## Exercise objective
Return the lines of the data below in which the string "shadow" occurs.

## The input
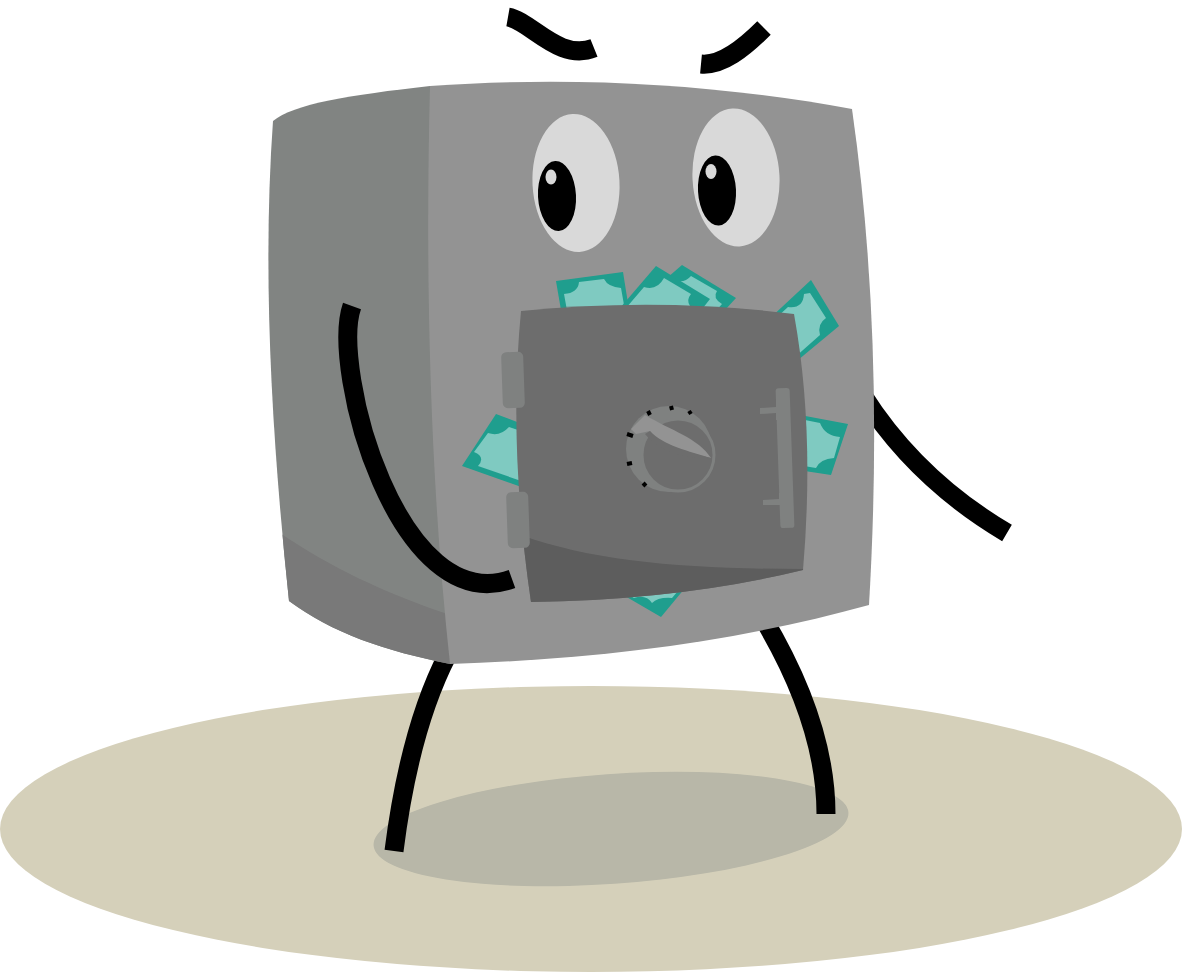
<!DOCTYPE html>
<html lang="en">
<head>
<meta charset="utf-8">
<title>Grumpy safe stuffed with cash</title>
<style>
:root {
  --ground: #d5d0ba;
  --shadow: #b8b7a8;
  --front: #939393;
  --side: #818482;
  --side-base: #797979;
  --door: #6d6d6d;
  --door-base: #5d5d5d;
  --hardware: #7f8180;
  --shine: #939393;
  --eye: #d9d9d9;
  --ink: #000;
  --note: #7fcac1;
  --note-edge: #1f9e8e;
}
html, body { margin: 0; background: #fff; overflow: hidden; }
svg { display: block; width: 1182px; height: 972px; }
.ground { fill: var(--ground); }
.shadow { fill: var(--shadow); }
.front { fill: var(--front); }
.side { fill: var(--side); }
.side-base { fill: var(--side-base); }
.door { fill: var(--door); }
.door-base { fill: var(--door-base); }
.hardware { fill: var(--hardware); }
.shine { fill: var(--shine); }
.eye { fill: var(--eye); }
.ink { fill: var(--ink); }
.limb { fill: none; stroke: var(--ink); stroke-width: 19; }
.note { fill: var(--note); }
.edge { fill: var(--note-edge); }
.ring { fill: var(--door); stroke: var(--hardware); stroke-width: 3; }
.tick { fill: none; stroke: var(--ink); stroke-width: 4; }
</style>
</head>
<body>
<svg viewBox="0 0 1182 972" role="img" aria-label="Angry cartoon safe with banknotes sticking out of its door">
  <defs>
    <clipPath id="side-shape">
      <path d="M273 121C293 104 350 95 430 86L450 664C385 651 332 633 289 601C272 440 262 275 273 121Z"/>
    </clipPath>
    <clipPath id="door-shape">
      <path d="M521 311Q660 297 794 314Q815 430 803 570Q680 600 531 602Q508 445 521 311Z"/>
    </clipPath>
    <g id="eyeball">
      <ellipse class="eye" cx="576" cy="183" rx="43.500" ry="69" transform="rotate(-3 576 183)"/>
      <ellipse class="ink" cx="557" cy="196" rx="19" ry="35" transform="rotate(-3 557 196)"/>
      <ellipse class="eye" cx="551" cy="177" rx="5.500" ry="7.500"/>
    </g>
  </defs>

  <g id="floor">
    <ellipse class="ground" cx="591" cy="829" rx="591" ry="143"/>
    <ellipse class="shadow" cx="611" cy="829" rx="238" ry="55" transform="rotate(-4 611 829)"/>
  </g>

  <g id="limbs-behind">
    <path class="limb" d="M448 654C420 708 403 780 394 851"/>
    <path class="limb" d="M763 618C800 680 826 748 826 814"/>
    <path class="limb" d="M862 394C898 451 946 497 1007 533"/>
  </g>

  <g id="safe-body">
    <path class="side" d="M273 121C293 104 350 95 430 86L450 664C385 651 332 633 289 601C272 440 262 275 273 121Z"/>
    <path class="side-base" clip-path="url(#side-shape)" d="M270 526C325 565 385 594 460 618V680H270Z"/>
    <path class="front" d="M430 86C575 76 715 84 852 109C875 270 879 435 869 605C735 642 600 659 450 664C430 480 425 280 430 86Z"/>
  </g>

  <g id="face">
    <use href="#eyeball"/>
    <use href="#eyeball" x="160" y="-5.500"/>
    <path class="limb" d="M508 17C531 21 559 62 594 48"/>
    <path class="limb" d="M701 64C722 66 744 48 764 28"/>
  </g>

  <g id="banknotes">
    <g>
      <path class="edge" d="M556 281L623 272L630 316H562Z"/>
      <path class="note" d="M564 294Q578 293 579 282L604 279Q608 287 621 288L626 316H568Z"/>
    </g>
    <g>
      <path class="edge" d="M660 284L682 265L736 298L714 322Z"/>
      <path class="note" d="M674 280Q684 284 691 276L717 291Q712 298 722 304L708 320Z"/>
    </g>
    <g>
      <path class="edge" d="M620 308L656 266L710 299L692 322Z"/>
      <path class="note" d="M626 308L644 287Q657 291 664 278L691 294Q686 300 690 306L680 320Z"/>
    </g>
    <g>
      <path class="edge" d="M768 320L811 280L839 326L792 365Z"/>
      <path class="note" d="M776 318L788 307Q803 309 804 294L810 293L826 318Q817 324 820 335L794 358Z"/>
    </g>
    <g>
      <path class="edge" d="M800 415L848 424L831 475L798 470Z"/>
      <path class="note" d="M800 419L820 423Q825 436 840 437L834 458Q820 459 816 468L798 465Z"/>
    </g>
    <g>
      <path class="edge" d="M496 414L530 427V490L462 466Z"/>
      <path class="note" d="M488 433Q500 437 509 427L530 434V484L478 466Q486 457 474 452Z"/>
    </g>
    <g>
      <path class="edge" d="M618 592L690 582L661 617Z"/>
      <path class="note" d="M624 592L634 598Q646 594 652 603Q658 597 672 598L684 584Z"/>
    </g>
  </g>

  <g id="door">
    <path class="door" d="M521 311Q660 297 794 314Q815 430 803 570Q680 600 531 602Q508 445 521 311Z"/>
    <path class="door-base" clip-path="url(#door-shape)" d="M515 533C595 563 690 569 810 569V610H515Z"/>
    <rect class="hardware" x="502" y="352" width="22" height="56" rx="5" transform="rotate(-2 513 380)"/>
    <rect class="hardware" x="507" y="492" width="22" height="56" rx="5" transform="rotate(-2 518 520)"/>
    <g id="handle" class="hardware">
      <rect x="778" y="388" width="14" height="140" rx="3" transform="rotate(-2 785 458)"/>
      <path d="M760 408L776 407V401L782 401V420H776V413L760 414Z"/>
      <path d="M763 500L779 499V493H785V512H780V505L763 505Z"/>
    </g>
  </g>

  <g id="dial">
    <circle class="hardware" cx="669" cy="449" r="43"/>
    <circle class="ring" cx="678" cy="455" r="36"/>
    <path class="shine" d="M631 429L645 415C672 431 698 438 711 458C685 453 660 448 650 431L636 434Z"/>
    <path class="door" d="M650 431C664 446 689 451 711 458C686 460 660 452 645 434Z"/>
    <path class="tick" d="M648 411L650 415M671 406L672 410M689 411L691 414M627 434L633 436M627 464L632 463M643 486L646 483"/>
  </g>

  <path id="front-arm" class="limb" d="M352 306C330 369 399 620 512 579"/>
</svg>
</body>
</html>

## Task solution
  --shadow: #b8b7a8;
.shadow { fill: var(--shadow); }
    <ellipse class="shadow" cx="611" cy="829" rx="238" ry="55" transform="rotate(-4 611 829)"/>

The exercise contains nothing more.